Activity:
Two lines in the data below mark the range: the one with "180L238 166C252 162" and the one with "180Q210 164 215". Return both, along with every line between them, exactly.

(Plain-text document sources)
* * * * *

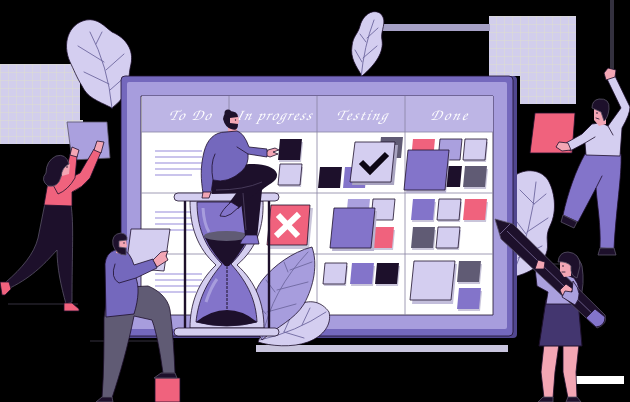
<!DOCTYPE html>
<html lang="en">
<head>
<meta charset="utf-8">
<title>Task board teamwork</title>
<style>
:root{--ground:#000;--ink:#1d102b;--frame:#7468bd;--rim:#a79ddd;--pale:#d4cef0;--mid:#8374ca;--lilac:#aaa0de;--coral:#f0627d;--grey:#605b74;--skin:#f3a6b4;--white:#fff}
html,body{margin:0;background:var(--ground)}
body{width:630px;height:402px;overflow:hidden}
svg{display:block}
.ink{fill:var(--ink)}.pale{fill:var(--pale)}.mid{fill:var(--mid)}.lilac{fill:var(--lilac)}.coral{fill:var(--coral)}.grey{fill:var(--grey)}.skin{fill:var(--skin)}.white{fill:var(--white)}.frame{fill:var(--frame)}.rim{fill:var(--rim)}
.outlined{stroke:var(--ink);stroke-width:.8;stroke-linejoin:round}
.line{fill:none;stroke:var(--ink);stroke-width:.8;stroke-linecap:round;stroke-linejoin:round}
.vein{fill:none;stroke:#6f68a0;stroke-width:.9;stroke-linecap:round}
.edge{stroke:#5a5368;stroke-width:.8}
.heading{font:italic 700 16px "TeX Gyre Chorus",cursive;fill:var(--white);text-anchor:middle}
</style>
</head>
<body>
<svg width="630" height="402" viewBox="0 0 630 402" role="img" aria-label="Team arranging notes on a task board">
<defs>
<path id="note" d="M2 0H24L22 21H0Z"/>
<path id="note-shade" d="M3 3H25L23 23H1Z" fill="#c9c5da"/>
<pattern id="grid" width="8" height="8" patternUnits="userSpaceOnUse"><rect width="8" height="8" fill="#d2ceec"/><path d="M0 0H8M0 0V8" stroke="#dedfcf" stroke-width="1"/></pattern>
</defs>
<rect width="630" height="402" fill="var(--ground)"/>

<g id="backdrop">
<path d="M0 64H80V120H83V144H0Z" fill="url(#grid)"/>
<path d="M489 16H576V104H520V76H489Z" fill="url(#grid)"/>
<path d="M380 24H490V31H380Z" fill="#a6a1c6"/>
<path d="M256 345H508V352H256Z" fill="#c9c5de"/>
<path d="M576 376H624V384H576Z" class="white"/>
<path d="M8 304H78M90 341H174M530 264H582" stroke="#34313f" stroke-width="1"/>
</g>

<g id="back-leaves">
<path class="pale outlined" d="M112 108C96 100 88 98 82 86C76 76 74 70 70 62C62 44 68 24 86 20C98 18 104 26 112 32C126 38 134 50 131 64C128 76 130 84 125 94Q120 102 112 108Z"/>
<path class="vein" d="M112 108Q108 66 90 32M109 84L84 72M110 90L126 76M104 62L78 46M106 70L124 54M96 44L102 32"/>
<path class="pale outlined" d="M362 76C356 66 350 58 352 46C353 36 358 34 360 26C363 14 374 8 381 14C388 22 380 30 382 40C384 52 376 64 362 76Z"/>
<path class="vein" d="M361 78Q364 46 374 20M362 62L355 50M363 58L377 46M366 42L360 34M367 38L378 28"/>
<path class="pale outlined" d="M508 278C520 276 540 270 546 254C550 244 544 238 550 226C558 210 554 190 548 180C540 168 522 168 512 178Z"/>
<path class="vein" d="M513 274Q532 230 536 182M518 258L542 246M526 234L514 218M527 232L548 218M534 204L520 190M534 204L546 194"/>
</g>

<g id="board">
<rect x="124" y="76" width="393" height="262" rx="4" fill="#51478f"/>
<rect x="121" y="76" width="392" height="260" rx="4" class="frame outlined"/>
<rect x="127" y="82" width="380" height="247" rx="2" class="rim"/>
<rect x="141" y="96" width="352" height="219" class="white outlined"/>
<rect x="142" y="96" width="351" height="36" fill="#bdb5e5"/>
<path d="M141 132H493M141 193H493M141 254H493M229 96V315M317 96V315M405 96V315" fill="none" stroke="#8a84a3" stroke-width=".8"/>
<g class="heading">
<text x="189" y="120" textLength="42">To Do</text>
<text x="273" y="120" textLength="75">In progress</text>
<text x="361" y="120" textLength="51">Testing</text>
<text x="448" y="120" textLength="37">Done</text>
</g>
<path d="M155 151H202M155 157H202M155 163H202M155 169H202M155 175H192M155 212H202M155 218H202M155 224H202M155 230H196M155 274H202M155 280H202M155 286H202M155 292H196" stroke="#b9b1e6" stroke-width="1.5"/>
</g>

<g id="notes">
<g id="progress-notes">
<use href="#note-shade" x="278" y="139"/><use href="#note" x="278" y="139" class="ink"/>
<use href="#note-shade" x="278" y="164"/><use href="#note" x="278" y="164" class="pale outlined"/>
<path d="M273 208H313L309 249H270Z" fill="#c9c5da"/>
<path class="coral outlined" d="M271 205H310L307 245H267Z"/>
<path d="M278 215L298 236M299 214L276 236" stroke="#fff" stroke-width="6"/>
</g>
<g id="testing-notes">
<use href="#note" x="379" y="137" class="grey"/>
<use href="#note" x="318" y="167" class="ink"/>
<use href="#note" x="343" y="167" class="mid"/>
<path d="M357 145H398L394 185H352Z" fill="#a9a4c1"/>
<path class="pale outlined" d="M355 142H395L391 182H350Z"/>
<path d="M361 162L370 171L387 154" fill="none" stroke="#0d0714" stroke-width="6"/>
<use href="#note" x="346" y="199" class="lilac"/>
<use href="#note" x="371" y="199" class="pale outlined"/>
<use href="#note-shade" x="370" y="227"/><use href="#note" x="370" y="227" class="coral"/>
<path d="M336 211H377L374 251H332Z" fill="#b8b3d0"/>
<path class="mid outlined" d="M334 208H375L371 248H330Z"/>
<use href="#note-shade" x="323" y="263"/><use href="#note" x="323" y="263" class="pale outlined"/>
<use href="#note-shade" x="350" y="263"/><use href="#note" x="350" y="263" class="mid"/>
<use href="#note-shade" x="375" y="263"/><use href="#note" x="375" y="263" class="ink"/>
</g>
<g id="done-notes">
<use href="#note" x="411" y="139" class="coral"/>
<use href="#note" x="438" y="139" class="lilac outlined"/>
<use href="#note-shade" x="463" y="139"/><use href="#note" x="463" y="139" class="pale outlined"/>
<use href="#note" x="438" y="166" class="ink"/>
<use href="#note-shade" x="463" y="166"/><use href="#note" x="463" y="166" class="grey"/>
<path d="M410 153H450L446 193H406Z" fill="#b8b3d0"/>
<path class="mid outlined" d="M408 150H449L445 190H404Z"/>
<use href="#note-shade" x="411" y="199"/><use href="#note" x="411" y="199" class="mid"/>
<use href="#note-shade" x="437" y="199"/><use href="#note" x="437" y="199" class="pale outlined"/>
<use href="#note-shade" x="463" y="199"/><use href="#note" x="463" y="199" class="coral"/>
<use href="#note-shade" x="411" y="227"/><use href="#note" x="411" y="227" class="grey"/>
<use href="#note-shade" x="436" y="227"/><use href="#note" x="436" y="227" class="pale outlined"/>
<path d="M416 264H457L453 304H412Z" fill="#c3bedb"/>
<path class="pale outlined" d="M414 261H455L451 300H410Z"/>
<use href="#note-shade" x="457" y="261"/><use href="#note" x="457" y="261" class="grey"/>
<use href="#note-shade" x="457" y="288"/><use href="#note" x="457" y="288" class="mid"/>
</g>
</g>

<g id="front-leaves">
<path class="pale outlined" d="M258 342C264 324 280 316 296 306C310 298 322 302 329 312C332 324 324 336 308 342C292 348 270 346 258 342Z"/>
<path class="vein" d="M260 340Q296 332 326 312M284 332L292 314M284 332L304 338M302 325L310 308"/>
<path class="rim outlined" d="M262 340C248 318 250 294 264 278C274 266 292 252 312 247C318 264 314 286 304 304C294 320 278 326 262 340Z"/>
<path class="vein" d="M262 338Q272 290 308 252M266 314L254 300M267 312L296 304M275 292L266 280M277 290L308 282M288 272L284 262M290 270L312 262"/>
</g>

<g id="hourglass">
<path d="M185 201V328M269 201V328" stroke="var(--ink)" stroke-width="2.4"/>
<path class="pale outlined" d="M190 201H263C264 226 257 248 237 265C256 282 264 304 264 328H190C190 304 198 282 216 265C197 248 190 226 190 201Z"/>
<path class="mid outlined" d="M197 202H256C256 226 249 246 231 264C249 284 256 302 257 322Q227 330 196 322C198 302 205 284 222 264C204 246 197 226 197 202Z"/>
<path class="ink" d="M204 236H249Q242 252 229 266H225Q211 252 204 236Z"/>
<ellipse cx="226.500" cy="236" rx="22.500" ry="5" class="grey"/>
<path d="M227 266V314" stroke="var(--ink)" stroke-dasharray="3 1"/>
<path class="ink" d="M196 322Q211 310 227 310Q243 310 257 322Q227 330 196 322Z"/>
<path d="M203 208Q204 224 209 232M206 302Q211 287 217 279" fill="none" stroke="var(--rim)" stroke-width="3"/>
<rect x="174" y="193" width="105" height="8" rx="4" class="pale outlined"/>
<rect x="174" y="328" width="105" height="8" rx="4" class="pale outlined"/>
</g>

<g id="seated-man">
<path class="skin outlined" d="M268 150L275 148L279 150L273 152L278 154L270 157L265 155Z"/>
<path class="skin" d="M228 124H237V135H228Z"/>
<path class="ink" d="M210 180L238 166C252 162 274 164 277 174C278 182 268 184 262 190L257 239L245 236L240 193L212 194Z"/>
<path class="ink" d="M243 184L270 181L238 209L229 203Z"/>
<path d="M216 190Q244 190 262 182M243 193L246 230" fill="none" stroke="#514565" stroke-width=".8"/>
<path class="mid outlined" d="M231 202L239 207L231 214Q225 218 220 216Q222 210 231 202ZM246 235H257L259 244H240Q241 240 246 235Z"/>
<path class="frame outlined" d="M226 132C214 132 207 140 204 152C200 168 201 180 203 193L211 193L213 180Q228 184 242 171Q249 164 248 154L267 157V149L249 147Q244 133 237 131Z"/>
<path class="line" d="M213 180Q210 164 215 154M248 154L237 147"/>
<path class="skin outlined" d="M203 192H211L209 198H202Z"/>
<path class="skin" d="M228 115H238L239 122L236 128H229Z"/>
<path class="ink" d="M223 119Q224 112 229 111Q238 111 238 117L230 118L230 123L238 124Q238 132 231 129Q225 127 223 119Z"/><circle cx="228" cy="113" r="3.500" class="ink"/>
<circle cx="235.500" cy="120" r=".7" class="ink"/>
</g>

<g id="reaching-woman">
<path class="lilac edge" d="M67 122H107L110 158L72 160Z"/>
<path class="ink edge" d="M45 203L71 204C74 226 72 250 72 302L66 304C61 286 57 268 57 250C46 262 34 276 10 288L6 282C22 268 34 254 38 238Z"/>
<path class="coral outlined" d="M64 303H72L79 309V311H64ZM9 282L11 289L5 295L2 295L0 282Z"/>
<path class="coral outlined" d="M48 182Q56 176 66 180L80 173L94 149L101 152L90 178Q82 188 72 192L72 206L44 205Z"/>
<path class="coral outlined" d="M52 183L66 172L70 154L77 156L75 178Q68 190 58 194Z"/>
<path class="skin outlined" d="M94 150L97 141L104 142L101 153ZM70 155L72 147L79 150L77 157Z"/>
<path class="skin" d="M60 163Q68 160 70 165L69 174L62 176Z"/>
<path class="ink edge" d="M69 164Q66 153 56 156Q46 161 46 173Q40 180 48 186Q58 188 61 177Q62 167 69 164Z"/>
<circle cx="67" cy="167" r=".8" class="ink"/>
</g>

<g id="stepping-man">
<rect x="155" y="378" width="25" height="24" class="coral outlined"/>
<path class="grey outlined" d="M108 288L148 286C158 290 168 298 170 310C173 332 174 352 175 373H163C160 352 157 334 152 320L134 316C128 346 120 374 112 398H102C104 372 104 344 104 318Z"/>
<path class="ink edge" d="M161 373H175L177 378H154ZM102 397H112L113 402H96Z"/>
<path class="pale outlined" d="M131 229H170L164 271L126 268Z"/>
<path class="frame outlined" d="M115 250Q106 253 105 264L106 317L134 314C139 298 139 286 136 278L157 268L153 259L134 265Q130 252 123 250Z"/>
<path class="line" d="M136 278L119 283Q110 278 115 264"/>
<path class="skin outlined" d="M153 260L161 252L168 251L166 256L168 260L157 267Z"/>
<path class="skin" d="M117 240L126 239L127 246L124 254L116 253Z"/>
<path class="ink edge" d="M113 245Q111 234 121 233Q128 234 127 240L119 241L119 247L126 248L126 255Q116 255 113 245Z"/>
<circle cx="124" cy="243" r=".7" class="ink"/>
</g>

<g id="note-bringer">
<path d="M612 0V72" stroke="#34313f" stroke-width="4"/>
<path class="coral outlined" d="M535 113H575L572 153H530Z"/>
<path class="mid outlined" d="M585 154H621C622 176 616 208 614 249L600 248C601 224 597 204 596 188L578 222L563 215C568 192 576 170 585 154Z"/>
<path class="line" d="M596 188L602 176"/>
<path class="ink edge" d="M600 248H614L616 255H598ZM563 215L577 222L574 228L561 222Z"/>
<path class="pale outlined" d="M592 124Q602 122 608 126L621 108L607 79L615 76L630 107Q630 114 622 128L620 156L586 155L585 143L570 151L566 143L582 134Z"/>
<path class="line" d="M585 143L595 137M608 126L613 135"/>
<path class="skin outlined" d="M606 80L604 73L608 68L616 70L615 77ZM568 143L559 142L556 147L562 151L571 150Z"/>
<path class="skin" d="M594 108L606 106L606 124L599 126L594 120Z"/>
<path class="ink edge" d="M592 108Q592 100 599 99Q610 98 609 109Q608 118 604 121L601 112Z"/>
<circle cx="597" cy="113" r=".8" class="ink"/><path class="line" d="M596 118L599 119"/>
</g>

<g id="pencil-woman">
<path class="skin outlined" d="M544 344H559L555 372L553 398H544L541 372ZM563 344H579L576 372L577 398H568L563 372Z"/>
<path class="ink edge" d="M543 397H553V402H538ZM568 397H577L581 402H566Z"/>
<path d="M546 300H578L582 346H539Z" fill="#43366f" stroke="#1d102b"/>
<path class="ink edge" d="M566 258Q578 252 582 266Q585 284 580 300H566Z"/>
<path class="lilac outlined" d="M552 277Q562 272 574 278Q582 288 579 304H546L548 292L537 286L535 268L543 266L546 279Z"/>
<g id="pencil">
<path class="ink edge" d="M495 219L513 224L605 315Q608 324 597 328L501 239Z"/>
<path d="M499 235L510 224M507 231L600 321" fill="none" stroke="#685a85" stroke-width="1"/>
<path class="mid outlined" d="M595 309L605 317Q605 326 596 327L586 318Z"/>
</g>
<path class="skin outlined" d="M535 269L538 260L545 262L544 269ZM560 290L566 284L573 289L569 296L562 295Z"/>
<path class="lilac outlined" d="M573 281Q584 294 575 305L562 297L565 291L572 292Z"/>
<path class="skin" d="M560 261L571 260L571 276L564 277L560 271Z"/>
<path class="ink edge" d="M558 262Q559 252 568 252Q580 253 580 266L577 278Q570 276 571 266Q566 261 558 262Z"/>
<circle cx="563" cy="266" r=".8" class="ink"/><path class="line" d="M562 272L565 272"/>
</g>
</svg>
</body>
</html>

* * * * *

Task result:
<path class="ink" d="M210 180L238 166C252 162 274 164 277 174C278 182 268 184 262 190L257 239L245 236L240 193L212 194Z"/>
<path class="ink" d="M243 184L270 181L238 209L229 203Z"/>
<path d="M216 190Q244 190 262 182M243 193L246 230" fill="none" stroke="#514565" stroke-width=".8"/>
<path class="mid outlined" d="M231 202L239 207L231 214Q225 218 220 216Q222 210 231 202ZM246 235H257L259 244H240Q241 240 246 235Z"/>
<path class="frame outlined" d="M226 132C214 132 207 140 204 152C200 168 201 180 203 193L211 193L213 180Q228 184 242 171Q249 164 248 154L267 157V149L249 147Q244 133 237 131Z"/>
<path class="line" d="M213 180Q210 164 215 154M248 154L237 147"/>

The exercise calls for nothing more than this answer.